Consider the album's highlight, a medley of Ravel's "Bolero" and Leonard Cohen's "Suzanne". "Huh? Did I read that right?" you ask. You did. But when you consider the 6/8 march drumbeat to "Bolero" and think about elongating any song to fit that beat, you can picture how Ms. Marie and her mates did that. But the point is: who before Ms. Marie would have even thought to try something like that?
Or consider her cover of the old Rodgers & Hart chestnut, "Where or When." Mr. Curtis taps out a rhythm on the high hat that puts a dream-like quality on the piece. "Where or When" works as a dream-like fog. Why didn't someone think of that before?
Or consider her original, "Paris on Ponce." This is a "Hernando's Hideaway"-style tango with witty, hilarious lyrics by Ms. Marie about Paree, of the kind you'd expect to hear Robert Preston sing from "Victor-Victoria." The bridge is noteworthy for some wild bowing by Mr. Bailey. Then, out of nowhere, the band shifts the tune into a hard 4/4 rhumba with Ms. Marie intoning "funky tango" throughout. (But, one might argue, isn't a rhumba really a funky tango, anyway?!)
She does a similar "out of nowhere" shift to "A Foggy Day", which goes from well-done lounge music to a double-time scat that would have made Mel Torme sit up and take notice.
And lest anyone doubt Ms. Marie's abilities as a singer, take a good listen to her recital-like read of "I Loves You Porgy." This is as dramatic a cover of this classic as any I've heard, including that of the immortal Ella Fitzgerald.

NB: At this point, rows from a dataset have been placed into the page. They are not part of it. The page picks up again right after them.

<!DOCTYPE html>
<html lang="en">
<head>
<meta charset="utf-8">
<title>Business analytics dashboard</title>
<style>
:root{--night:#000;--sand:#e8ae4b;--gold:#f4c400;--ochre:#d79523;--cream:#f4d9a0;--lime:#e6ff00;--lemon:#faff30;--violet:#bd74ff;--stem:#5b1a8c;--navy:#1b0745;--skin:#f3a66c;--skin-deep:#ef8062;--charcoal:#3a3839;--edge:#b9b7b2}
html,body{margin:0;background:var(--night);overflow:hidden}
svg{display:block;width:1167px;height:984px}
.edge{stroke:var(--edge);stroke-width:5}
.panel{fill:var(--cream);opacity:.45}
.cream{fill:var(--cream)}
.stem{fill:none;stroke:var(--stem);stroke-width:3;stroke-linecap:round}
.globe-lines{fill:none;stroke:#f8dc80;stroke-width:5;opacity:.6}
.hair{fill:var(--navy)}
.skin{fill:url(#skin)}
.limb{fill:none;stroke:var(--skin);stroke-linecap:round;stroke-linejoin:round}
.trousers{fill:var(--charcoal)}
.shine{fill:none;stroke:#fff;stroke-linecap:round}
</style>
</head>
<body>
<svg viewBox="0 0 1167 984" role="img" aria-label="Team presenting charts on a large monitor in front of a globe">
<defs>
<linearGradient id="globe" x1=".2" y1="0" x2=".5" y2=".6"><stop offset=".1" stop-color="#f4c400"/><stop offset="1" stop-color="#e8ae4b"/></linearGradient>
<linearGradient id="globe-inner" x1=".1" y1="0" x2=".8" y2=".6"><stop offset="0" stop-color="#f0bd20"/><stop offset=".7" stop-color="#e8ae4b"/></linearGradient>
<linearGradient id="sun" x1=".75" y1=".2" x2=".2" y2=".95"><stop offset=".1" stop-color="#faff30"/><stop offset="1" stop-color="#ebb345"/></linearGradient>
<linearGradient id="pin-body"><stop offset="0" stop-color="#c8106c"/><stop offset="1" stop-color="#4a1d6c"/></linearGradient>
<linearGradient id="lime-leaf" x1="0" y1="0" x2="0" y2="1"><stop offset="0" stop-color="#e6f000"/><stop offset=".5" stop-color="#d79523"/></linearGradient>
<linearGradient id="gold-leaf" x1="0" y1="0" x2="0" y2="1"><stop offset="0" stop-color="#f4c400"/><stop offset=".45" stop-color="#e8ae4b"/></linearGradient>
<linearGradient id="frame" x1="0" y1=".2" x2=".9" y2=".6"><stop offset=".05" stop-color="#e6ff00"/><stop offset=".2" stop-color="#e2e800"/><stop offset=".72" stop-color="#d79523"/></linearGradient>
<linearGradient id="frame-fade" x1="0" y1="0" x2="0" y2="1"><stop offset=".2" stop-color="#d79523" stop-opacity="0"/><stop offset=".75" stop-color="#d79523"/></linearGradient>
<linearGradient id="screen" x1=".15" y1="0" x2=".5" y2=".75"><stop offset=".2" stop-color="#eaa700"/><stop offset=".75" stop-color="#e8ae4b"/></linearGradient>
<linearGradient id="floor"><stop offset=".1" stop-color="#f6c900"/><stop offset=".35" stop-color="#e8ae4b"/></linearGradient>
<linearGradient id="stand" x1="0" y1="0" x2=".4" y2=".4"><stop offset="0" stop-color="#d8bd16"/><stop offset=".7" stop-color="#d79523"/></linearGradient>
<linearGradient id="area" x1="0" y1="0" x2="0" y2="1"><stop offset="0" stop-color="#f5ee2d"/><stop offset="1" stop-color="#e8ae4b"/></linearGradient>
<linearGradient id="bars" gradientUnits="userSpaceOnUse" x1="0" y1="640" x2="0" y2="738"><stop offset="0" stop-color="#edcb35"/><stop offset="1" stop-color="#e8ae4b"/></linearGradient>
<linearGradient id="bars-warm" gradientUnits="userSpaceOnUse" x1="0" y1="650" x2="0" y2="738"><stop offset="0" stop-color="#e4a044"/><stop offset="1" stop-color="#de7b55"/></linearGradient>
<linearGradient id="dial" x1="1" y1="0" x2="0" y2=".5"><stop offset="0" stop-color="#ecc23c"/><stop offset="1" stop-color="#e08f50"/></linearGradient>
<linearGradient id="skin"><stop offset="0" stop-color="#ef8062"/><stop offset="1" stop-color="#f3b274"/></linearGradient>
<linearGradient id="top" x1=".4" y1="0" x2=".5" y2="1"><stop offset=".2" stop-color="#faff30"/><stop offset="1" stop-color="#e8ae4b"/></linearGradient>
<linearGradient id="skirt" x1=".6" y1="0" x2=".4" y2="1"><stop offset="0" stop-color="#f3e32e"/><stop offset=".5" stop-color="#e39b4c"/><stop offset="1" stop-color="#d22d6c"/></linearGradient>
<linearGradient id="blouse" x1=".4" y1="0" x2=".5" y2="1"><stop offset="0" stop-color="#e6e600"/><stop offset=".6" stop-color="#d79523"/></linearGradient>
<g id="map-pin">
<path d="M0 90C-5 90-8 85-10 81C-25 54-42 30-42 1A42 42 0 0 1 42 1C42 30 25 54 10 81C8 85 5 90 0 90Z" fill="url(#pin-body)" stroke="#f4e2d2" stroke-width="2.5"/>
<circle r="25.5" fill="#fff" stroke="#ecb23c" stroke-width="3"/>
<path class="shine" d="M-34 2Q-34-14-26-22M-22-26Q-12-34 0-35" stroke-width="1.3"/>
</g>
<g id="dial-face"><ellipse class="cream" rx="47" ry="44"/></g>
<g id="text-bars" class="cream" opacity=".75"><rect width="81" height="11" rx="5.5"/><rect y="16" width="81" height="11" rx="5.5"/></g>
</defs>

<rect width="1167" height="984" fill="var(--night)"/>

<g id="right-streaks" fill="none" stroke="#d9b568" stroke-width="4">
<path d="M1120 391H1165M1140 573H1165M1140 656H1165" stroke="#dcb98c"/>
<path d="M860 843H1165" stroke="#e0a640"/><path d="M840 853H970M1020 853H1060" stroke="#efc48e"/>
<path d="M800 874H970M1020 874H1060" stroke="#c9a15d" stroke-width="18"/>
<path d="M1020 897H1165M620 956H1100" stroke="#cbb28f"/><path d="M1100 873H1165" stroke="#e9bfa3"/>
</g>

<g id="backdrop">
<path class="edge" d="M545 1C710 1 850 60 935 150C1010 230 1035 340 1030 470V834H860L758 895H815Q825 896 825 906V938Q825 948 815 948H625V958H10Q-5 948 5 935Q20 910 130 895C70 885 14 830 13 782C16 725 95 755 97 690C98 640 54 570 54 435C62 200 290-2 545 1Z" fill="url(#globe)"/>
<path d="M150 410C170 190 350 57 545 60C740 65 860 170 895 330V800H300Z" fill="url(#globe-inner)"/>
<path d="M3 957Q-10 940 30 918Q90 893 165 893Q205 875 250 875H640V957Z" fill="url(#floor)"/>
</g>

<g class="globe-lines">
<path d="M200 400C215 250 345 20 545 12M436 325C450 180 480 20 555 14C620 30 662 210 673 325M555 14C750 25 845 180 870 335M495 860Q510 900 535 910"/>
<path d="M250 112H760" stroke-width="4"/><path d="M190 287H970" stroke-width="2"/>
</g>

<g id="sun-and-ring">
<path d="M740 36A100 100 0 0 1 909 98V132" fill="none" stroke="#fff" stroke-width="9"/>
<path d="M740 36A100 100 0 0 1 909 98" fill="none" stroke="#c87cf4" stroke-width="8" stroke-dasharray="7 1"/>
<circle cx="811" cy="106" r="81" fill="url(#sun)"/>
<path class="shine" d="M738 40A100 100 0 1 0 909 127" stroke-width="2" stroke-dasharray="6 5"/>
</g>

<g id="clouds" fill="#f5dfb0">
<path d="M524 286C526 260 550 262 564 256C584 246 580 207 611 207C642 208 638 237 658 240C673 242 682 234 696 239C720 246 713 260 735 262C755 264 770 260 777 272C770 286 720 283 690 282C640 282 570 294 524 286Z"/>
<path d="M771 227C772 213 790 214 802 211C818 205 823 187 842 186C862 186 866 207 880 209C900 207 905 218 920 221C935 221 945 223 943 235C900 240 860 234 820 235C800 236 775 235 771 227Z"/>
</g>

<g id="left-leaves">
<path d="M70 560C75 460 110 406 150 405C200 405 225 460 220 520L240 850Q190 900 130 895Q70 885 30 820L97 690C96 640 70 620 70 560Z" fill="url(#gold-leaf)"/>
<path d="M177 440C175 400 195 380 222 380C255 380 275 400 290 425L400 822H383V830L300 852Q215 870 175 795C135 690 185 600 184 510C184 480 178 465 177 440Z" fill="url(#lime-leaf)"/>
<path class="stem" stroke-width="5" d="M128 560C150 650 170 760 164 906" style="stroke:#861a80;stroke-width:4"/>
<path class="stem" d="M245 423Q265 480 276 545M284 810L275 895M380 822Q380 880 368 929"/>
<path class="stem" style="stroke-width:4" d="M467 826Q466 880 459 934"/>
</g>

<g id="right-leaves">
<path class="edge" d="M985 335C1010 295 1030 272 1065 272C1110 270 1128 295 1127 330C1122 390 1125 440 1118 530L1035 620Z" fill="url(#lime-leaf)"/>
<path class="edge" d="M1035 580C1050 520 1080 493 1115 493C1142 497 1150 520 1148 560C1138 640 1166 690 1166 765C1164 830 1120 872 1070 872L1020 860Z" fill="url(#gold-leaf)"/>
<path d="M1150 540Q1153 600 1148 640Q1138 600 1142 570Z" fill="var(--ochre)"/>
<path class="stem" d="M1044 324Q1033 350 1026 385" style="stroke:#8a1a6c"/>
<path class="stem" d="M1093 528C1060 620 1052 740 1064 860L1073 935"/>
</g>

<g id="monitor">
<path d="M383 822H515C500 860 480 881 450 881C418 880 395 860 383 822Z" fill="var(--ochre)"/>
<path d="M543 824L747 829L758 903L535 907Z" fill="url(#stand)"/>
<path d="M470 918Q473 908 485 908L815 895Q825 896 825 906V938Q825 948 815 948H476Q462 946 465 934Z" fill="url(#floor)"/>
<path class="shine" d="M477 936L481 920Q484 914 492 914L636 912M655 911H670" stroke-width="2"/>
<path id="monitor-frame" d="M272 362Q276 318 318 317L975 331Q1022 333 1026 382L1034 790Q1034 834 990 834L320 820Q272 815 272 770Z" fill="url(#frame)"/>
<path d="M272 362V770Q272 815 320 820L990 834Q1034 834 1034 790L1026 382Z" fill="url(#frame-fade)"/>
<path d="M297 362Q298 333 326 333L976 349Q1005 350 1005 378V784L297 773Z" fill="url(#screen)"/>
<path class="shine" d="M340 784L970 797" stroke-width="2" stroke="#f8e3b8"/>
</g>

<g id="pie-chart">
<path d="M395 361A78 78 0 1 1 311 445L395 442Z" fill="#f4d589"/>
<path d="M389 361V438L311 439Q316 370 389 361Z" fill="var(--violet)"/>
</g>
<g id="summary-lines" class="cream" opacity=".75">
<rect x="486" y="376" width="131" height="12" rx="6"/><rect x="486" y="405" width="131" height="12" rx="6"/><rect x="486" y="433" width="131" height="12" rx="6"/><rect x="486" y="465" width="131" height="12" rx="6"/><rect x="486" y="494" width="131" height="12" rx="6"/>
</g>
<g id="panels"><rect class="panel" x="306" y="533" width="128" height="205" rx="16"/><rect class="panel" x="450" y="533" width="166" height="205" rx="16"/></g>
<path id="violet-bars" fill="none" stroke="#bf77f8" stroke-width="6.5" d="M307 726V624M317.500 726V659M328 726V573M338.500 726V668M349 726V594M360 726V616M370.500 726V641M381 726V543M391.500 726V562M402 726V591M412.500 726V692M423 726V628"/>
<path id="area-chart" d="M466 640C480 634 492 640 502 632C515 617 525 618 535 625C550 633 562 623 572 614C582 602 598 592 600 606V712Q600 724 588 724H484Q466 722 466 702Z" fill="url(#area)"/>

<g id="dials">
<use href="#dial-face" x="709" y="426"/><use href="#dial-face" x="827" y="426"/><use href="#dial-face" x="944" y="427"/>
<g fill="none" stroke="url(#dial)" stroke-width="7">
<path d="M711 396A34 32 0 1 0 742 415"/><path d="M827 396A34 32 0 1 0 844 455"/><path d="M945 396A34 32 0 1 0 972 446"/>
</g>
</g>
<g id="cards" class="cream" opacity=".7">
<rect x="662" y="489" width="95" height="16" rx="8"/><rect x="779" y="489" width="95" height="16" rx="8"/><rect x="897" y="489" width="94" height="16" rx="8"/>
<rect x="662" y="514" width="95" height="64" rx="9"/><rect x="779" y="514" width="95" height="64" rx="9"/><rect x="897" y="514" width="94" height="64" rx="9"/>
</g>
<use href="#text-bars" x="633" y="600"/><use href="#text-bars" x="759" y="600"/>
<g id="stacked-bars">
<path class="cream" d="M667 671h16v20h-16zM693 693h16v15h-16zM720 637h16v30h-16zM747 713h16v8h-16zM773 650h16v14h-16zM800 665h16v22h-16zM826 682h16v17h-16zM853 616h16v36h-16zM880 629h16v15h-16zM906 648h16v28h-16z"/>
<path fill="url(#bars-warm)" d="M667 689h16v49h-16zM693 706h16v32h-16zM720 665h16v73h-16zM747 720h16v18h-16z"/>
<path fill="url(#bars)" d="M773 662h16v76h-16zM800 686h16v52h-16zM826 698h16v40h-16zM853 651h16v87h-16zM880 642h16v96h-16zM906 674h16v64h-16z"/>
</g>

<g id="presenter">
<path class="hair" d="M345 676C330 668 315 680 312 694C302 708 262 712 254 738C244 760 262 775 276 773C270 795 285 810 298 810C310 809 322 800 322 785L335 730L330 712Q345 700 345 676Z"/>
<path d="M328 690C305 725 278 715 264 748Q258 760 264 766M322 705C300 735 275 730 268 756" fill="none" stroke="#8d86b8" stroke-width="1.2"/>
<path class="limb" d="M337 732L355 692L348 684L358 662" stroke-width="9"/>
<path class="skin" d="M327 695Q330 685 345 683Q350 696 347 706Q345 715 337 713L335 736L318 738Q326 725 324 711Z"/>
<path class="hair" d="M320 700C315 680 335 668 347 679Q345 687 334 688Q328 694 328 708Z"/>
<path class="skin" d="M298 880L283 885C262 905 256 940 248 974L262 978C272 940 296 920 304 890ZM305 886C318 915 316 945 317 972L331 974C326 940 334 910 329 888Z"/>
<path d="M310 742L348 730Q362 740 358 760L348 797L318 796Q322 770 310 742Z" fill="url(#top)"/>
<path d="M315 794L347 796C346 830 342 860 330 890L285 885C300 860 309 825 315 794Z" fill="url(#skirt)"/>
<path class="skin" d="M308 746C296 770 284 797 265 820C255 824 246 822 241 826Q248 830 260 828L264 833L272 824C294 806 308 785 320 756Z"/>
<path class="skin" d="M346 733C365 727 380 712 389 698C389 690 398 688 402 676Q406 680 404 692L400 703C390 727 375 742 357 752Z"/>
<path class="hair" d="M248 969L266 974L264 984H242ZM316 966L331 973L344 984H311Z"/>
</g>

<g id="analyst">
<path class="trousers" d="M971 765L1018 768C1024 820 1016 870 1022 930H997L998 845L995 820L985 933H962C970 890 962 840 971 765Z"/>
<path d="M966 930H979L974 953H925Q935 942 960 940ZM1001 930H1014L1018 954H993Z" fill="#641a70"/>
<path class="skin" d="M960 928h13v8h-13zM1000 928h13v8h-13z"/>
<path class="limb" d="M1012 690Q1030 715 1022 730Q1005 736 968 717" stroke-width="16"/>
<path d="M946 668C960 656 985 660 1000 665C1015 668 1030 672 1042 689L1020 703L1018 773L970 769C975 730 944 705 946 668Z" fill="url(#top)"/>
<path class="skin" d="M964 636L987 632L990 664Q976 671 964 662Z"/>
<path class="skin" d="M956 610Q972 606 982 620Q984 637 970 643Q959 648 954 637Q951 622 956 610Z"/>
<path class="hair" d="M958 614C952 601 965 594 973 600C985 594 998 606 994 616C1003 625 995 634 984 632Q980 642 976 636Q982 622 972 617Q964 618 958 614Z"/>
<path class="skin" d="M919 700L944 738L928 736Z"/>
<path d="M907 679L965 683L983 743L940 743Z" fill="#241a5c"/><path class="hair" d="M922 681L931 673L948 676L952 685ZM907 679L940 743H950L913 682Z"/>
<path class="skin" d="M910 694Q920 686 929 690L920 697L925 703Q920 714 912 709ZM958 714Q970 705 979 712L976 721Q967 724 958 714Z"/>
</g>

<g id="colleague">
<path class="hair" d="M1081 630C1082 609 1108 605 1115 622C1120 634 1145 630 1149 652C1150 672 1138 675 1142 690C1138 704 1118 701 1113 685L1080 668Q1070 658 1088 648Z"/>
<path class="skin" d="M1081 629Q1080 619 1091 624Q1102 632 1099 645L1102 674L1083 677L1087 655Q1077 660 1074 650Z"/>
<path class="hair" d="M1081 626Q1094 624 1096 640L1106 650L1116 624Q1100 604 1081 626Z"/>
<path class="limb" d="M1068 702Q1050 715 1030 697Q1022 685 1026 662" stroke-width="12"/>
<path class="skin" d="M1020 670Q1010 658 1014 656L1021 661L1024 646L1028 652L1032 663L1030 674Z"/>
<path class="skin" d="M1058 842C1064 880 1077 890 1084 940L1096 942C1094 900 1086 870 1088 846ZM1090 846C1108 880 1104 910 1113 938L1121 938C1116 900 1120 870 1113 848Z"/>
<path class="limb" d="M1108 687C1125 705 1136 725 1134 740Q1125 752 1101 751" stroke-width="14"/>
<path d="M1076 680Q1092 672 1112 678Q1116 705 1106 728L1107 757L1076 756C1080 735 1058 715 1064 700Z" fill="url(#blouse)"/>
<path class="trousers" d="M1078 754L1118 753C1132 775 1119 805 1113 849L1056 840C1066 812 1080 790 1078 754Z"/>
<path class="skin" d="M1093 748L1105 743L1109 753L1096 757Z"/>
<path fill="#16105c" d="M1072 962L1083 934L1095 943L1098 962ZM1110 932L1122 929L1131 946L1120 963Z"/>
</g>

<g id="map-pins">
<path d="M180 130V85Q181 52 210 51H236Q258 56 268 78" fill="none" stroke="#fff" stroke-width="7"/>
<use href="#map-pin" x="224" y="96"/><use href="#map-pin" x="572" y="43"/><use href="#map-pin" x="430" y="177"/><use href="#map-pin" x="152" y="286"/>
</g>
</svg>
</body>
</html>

And to put her imprimatur on the whole concert, she does an a capella encore to one of her signature songs, "How Can I Keep for Singing." That's remarkable enough; but she takes the song from a straight read, to a scat, to a slow scat, to a rendition of Belafonte's "Day-O" in a language only she knows but we all understand.
Maxjazz is a small label that doesn't have the budget to put Rene Marie into the public vanguard, a la Blue Note, Impulse! or Verve. But I believe that, sooner or later, talent wins out. On that basis, Rene Marie deserves widespread recognition as one of the most creative of all jazz vocalists, and someday soon she has to get it. RC